▸ **YOUR GOAL**
Search the material for "height" and show all lines that contain it.

▸ **DATA EXTRACT**

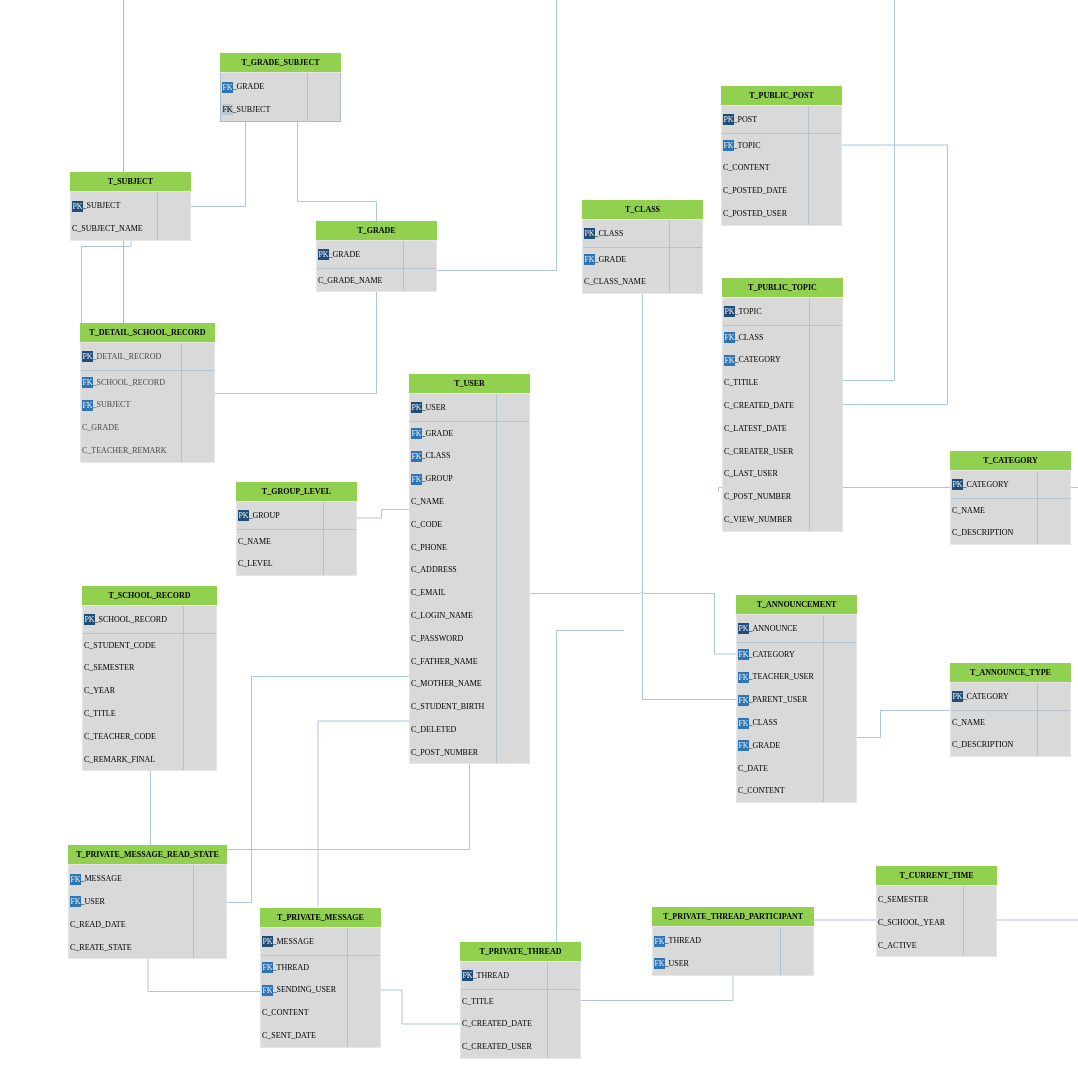
<!DOCTYPE html>
<html lang="en">
<head>
<meta charset="utf-8">
<title>School database diagram</title>
<style>
:root{--paper:#fff;--head:#92d050;--body:#d9d9d9;--edge:#e6e6e6;--rule:#b3c2cf;--link:#a9c6e3;--link-grey:#a9bccb;--ink:#000;--ink-soft:#454545;--primary:#1f4e79;--foreign:#2e75b6;--muted:#bcc6cf;--key-text:#fff}
*{box-sizing:border-box;margin:0;padding:0}
html,body{width:1078px;height:1066px;overflow:hidden;background:var(--paper)}
.diagram{position:relative;width:1078px;height:1066px;overflow:hidden;font:8px/10px "Liberation Serif","Noto Serif",serif;color:var(--ink)}
.links{position:absolute;left:0;top:0;fill:none;stroke:var(--link);stroke-width:1}
.entity{position:absolute;width:121px;display:flex;flex-direction:column;background:var(--body);border:solid var(--edge);border-width:0 1px 1px}
.entity h2{flex:none;height:20px;margin:0 -1px;padding-top:1px;display:flex;align-items:center;justify-content:center;background:var(--head);border-bottom:1px solid var(--edge);font-size:8px;font-weight:700;white-space:nowrap}
.entity ul{position:relative;list-style:none;display:flex;flex-direction:column;padding-top:1px}
.entity ul::after{content:"";position:absolute;top:0;bottom:0;right:32px;border-left:1px solid var(--rule)}
.entity li{height:22.8px;padding:1.5px 0 0 1px;display:flex;align-items:center;white-space:nowrap}
.entity .pk{height:26.5px;padding-top:0;border-bottom:1px solid var(--rule)}
.entity .pk.open{height:22.8px;padding-top:1.5px;border:0}
.keyless ul{padding-top:2px}
.entity b{flex:none;width:11px;height:11px;margin-right:-.5px;background:var(--primary);color:var(--key-text);font-weight:400;text-align:center;line-height:11px}
.entity .fk b{background:var(--foreign)}
.entity .fk.muted b{background:var(--muted);color:var(--ink)}
.linked{border-color:var(--link-grey)}
.faded ul{color:var(--ink-soft)}
.w135{width:135px}.w159{width:159px}.w162{width:162px}
</style>
</head>
<body>
<main class="diagram">
<svg class="links" width="1078" height="1066" viewBox="0 0 1078 1066" aria-hidden="true">
<path stroke="#a9bccb" d="M123.5 0V330"/>
<path d="M245.5 121V206.5H190"/>
<path d="M297.5 121V201.5H376.5V222"/>
<path d="M436 270.5H556.5V0"/>
<path d="M376.5 291V393.5H214"/>
<path d="M131 239V246.5H81.5V330"/>
<path d="M840 145H947.5V404.5H842"/>
<path d="M894.5 0V380.5H842"/>
<path d="M1078 487.5H718.5V492"/>
<path d="M356 518H381.5V509.5H411"/>
<path d="M528 593.5H640Q642 590 644 593.5H714.5V654H738"/>
<path d="M642.5 293V699.5H738"/>
<path d="M624 630.5H556.5V943"/>
<path d="M856 737.5H880.5V710.5H951"/>
<path d="M410 676.5H251.5V902.5H226"/>
<path d="M410 721H318V906"/>
<path d="M469.5 764V849.5H150.5V770"/>
<path d="M148 958V991.5H262"/>
<path d="M379 990H402V1024H462"/>
<path d="M580 1000.5H733V975"/>
<path d="M812 920H1078"/>
</svg>

<section class="entity linked keyless" style="left:220px;top:53px"><h2>T_GRADE_SUBJECT</h2><ul><li class="fk"><b>FK</b>_GRADE</li><li class="fk muted"><b>FK</b>_SUBJECT</li></ul></section>

<section class="entity keyless" style="left:70px;top:172px"><h2>T_SUBJECT</h2><ul><li class="pk open"><b>PK</b>_SUBJECT</li><li>C_SUBJECT_NAME</li></ul></section>

<section class="entity" style="left:316px;top:221px"><h2>T_GRADE</h2><ul><li class="pk"><b>PK</b>_GRADE</li><li>C_GRADE_NAME</li></ul></section>

<section class="entity" style="left:582px;top:200px"><h2>T_CLASS</h2><ul><li class="pk"><b>PK</b>_CLASS</li><li class="fk"><b>FK</b>_GRADE</li><li>C_CLASS_NAME</li></ul></section>

<section class="entity" style="left:721px;top:86px"><h2>T_PUBLIC_POST</h2><ul><li class="pk"><b>PK</b>_POST</li><li class="fk"><b>FK</b>_TOPIC</li><li>C_CONTENT</li><li>C_POSTED_DATE</li><li>C_POSTED_USER</li></ul></section>

<section class="entity" style="left:722px;top:278px"><h2>T_PUBLIC_TOPIC</h2><ul><li class="pk"><b>PK</b>_TOPIC</li><li class="fk"><b>FK</b>_CLASS</li><li class="fk"><b>FK</b>_CATEGORY</li><li>C_TITILE</li><li>C_CREATED_DATE</li><li>C_LATEST_DATE</li><li>C_CREATER_USER</li><li>C_LAST_USER</li><li>C_POST_NUMBER</li><li>C_VIEW_NUMBER</li></ul></section>

<section class="entity w135 faded" style="left:80px;top:323px"><h2>T_DETAIL_SCHOOL_RECORD</h2><ul><li class="pk"><b>PK</b>_DETAIL_RECROD</li><li class="fk"><b>FK</b>_SCHOOL_RECORD</li><li class="fk"><b>FK</b>_SUBJECT</li><li>C_GRADE</li><li>C_TEACHER_REMARK</li></ul></section>

<section class="entity" style="left:409px;top:374px"><h2>T_USER</h2><ul><li class="pk"><b>PK</b>_USER</li><li class="fk"><b>FK</b>_GRADE</li><li class="fk"><b>FK</b>_CLASS</li><li class="fk"><b>FK</b>_GROUP</li><li>C_NAME</li><li>C_CODE</li><li>C_PHONE</li><li>C_ADDRESS</li><li>C_EMAIL</li><li>C_LOGIN_NAME</li><li>C_PASSWORD</li><li>C_FATHER_NAME</li><li>C_MOTHER_NAME</li><li>C_STUDENT_BIRTH</li><li>C_DELETED</li><li>C_POST_NUMBER</li></ul></section>

<section class="entity" style="left:236px;top:482px"><h2>T_GROUP_LEVEL</h2><ul><li class="pk"><b>PK</b>_GROUP</li><li>C_NAME</li><li>C_LEVEL</li></ul></section>

<section class="entity" style="left:950px;top:451px"><h2>T_CATEGORY</h2><ul><li class="pk"><b>PK</b>_CATEGORY</li><li>C_NAME</li><li>C_DESCRIPTION</li></ul></section>

<section class="entity w135" style="left:82px;top:586px"><h2>T_SCHOOL_RECORD</h2><ul><li class="pk"><b>PK</b>_SCHOOL_RECORD</li><li>C_STUDENT_CODE</li><li>C_SEMESTER</li><li>C_YEAR</li><li>C_TITLE</li><li>C_TEACHER_CODE</li><li>C_REMARK_FINAL</li></ul></section>

<section class="entity" style="left:736px;top:595px"><h2>T_ANNOUNCEMENT</h2><ul><li class="pk"><b>PK</b>_ANNOUNCE</li><li class="fk"><b>FK</b>_CATEGORY</li><li class="fk"><b>FK</b>_TEACHER_USER</li><li class="fk"><b>FK</b>_PARENT_USER</li><li class="fk"><b>FK</b>_CLASS</li><li class="fk"><b>FK</b>_GRADE</li><li>C_DATE</li><li>C_CONTENT</li></ul></section>

<section class="entity" style="left:950px;top:663px"><h2>T_ANNOUNCE_TYPE</h2><ul><li class="pk"><b>PK</b>_CATEGORY</li><li>C_NAME</li><li>C_DESCRIPTION</li></ul></section>

<section class="entity w159 keyless" style="left:68px;top:845px"><h2>T_PRIVATE_MESSAGE_READ_STATE</h2><ul><li class="fk"><b>FK</b>_MESSAGE</li><li class="fk"><b>FK</b>_USER</li><li>C_READ_DATE</li><li>C_REATE_STATE</li></ul></section>

<section class="entity" style="left:260px;top:908px"><h2>T_PRIVATE_MESSAGE</h2><ul><li class="pk"><b>PK</b>_MESSAGE</li><li class="fk"><b>FK</b>_THREAD</li><li class="fk"><b>FK</b>_SENDING_USER</li><li>C_CONTENT</li><li>C_SENT_DATE</li></ul></section>

<section class="entity" style="left:460px;top:942px"><h2>T_PRIVATE_THREAD</h2><ul><li class="pk"><b>PK</b>_THREAD</li><li>C_TITLE</li><li>C_CREATED_DATE</li><li>C_CREATED_USER</li></ul></section>

<section class="entity w162 keyless" style="left:652px;top:907px"><h2>T_PRIVATE_THREAD_PARTICIPANT</h2><ul><li class="fk"><b>FK</b>_THREAD</li><li class="fk"><b>FK</b>_USER</li></ul></section>

<section class="entity keyless" style="left:876px;top:866px"><h2>T_CURRENT_TIME</h2><ul><li>C_SEMESTER</li><li>C_SCHOOL_YEAR</li><li>C_ACTIVE</li></ul></section>
</main>
</body>
</html>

▸ **REPLY TO THE TASK**
html,body{width:1078px;height:1066px;overflow:hidden;background:var(--paper)}
.diagram{position:relative;width:1078px;height:1066px;overflow:hidden;font:8px/10px "Liberation Serif","Noto Serif",serif;color:var(--ink)}
.entity h2{flex:none;height:20px;margin:0 -1px;padding-top:1px;display:flex;align-items:center;justify-content:center;background:var(--head);border-bottom:1px solid var(--edge);font-size:8px;font-weight:700;white-space:nowrap}
.entity li{height:22.8px;padding:1.5px 0 0 1px;display:flex;align-items:center;white-space:nowrap}
.entity .pk{height:26.5px;padding-top:0;border-bottom:1px solid var(--rule)}
.entity .pk.open{height:22.8px;padding-top:1.5px;border:0}
.entity b{flex:none;width:11px;height:11px;margin-right:-.5px;background:var(--primary);color:var(--key-text);font-weight:400;text-align:center;line-height:11px}
<svg class="links" width="1078" height="1066" viewBox="0 0 1078 1066" aria-hidden="true">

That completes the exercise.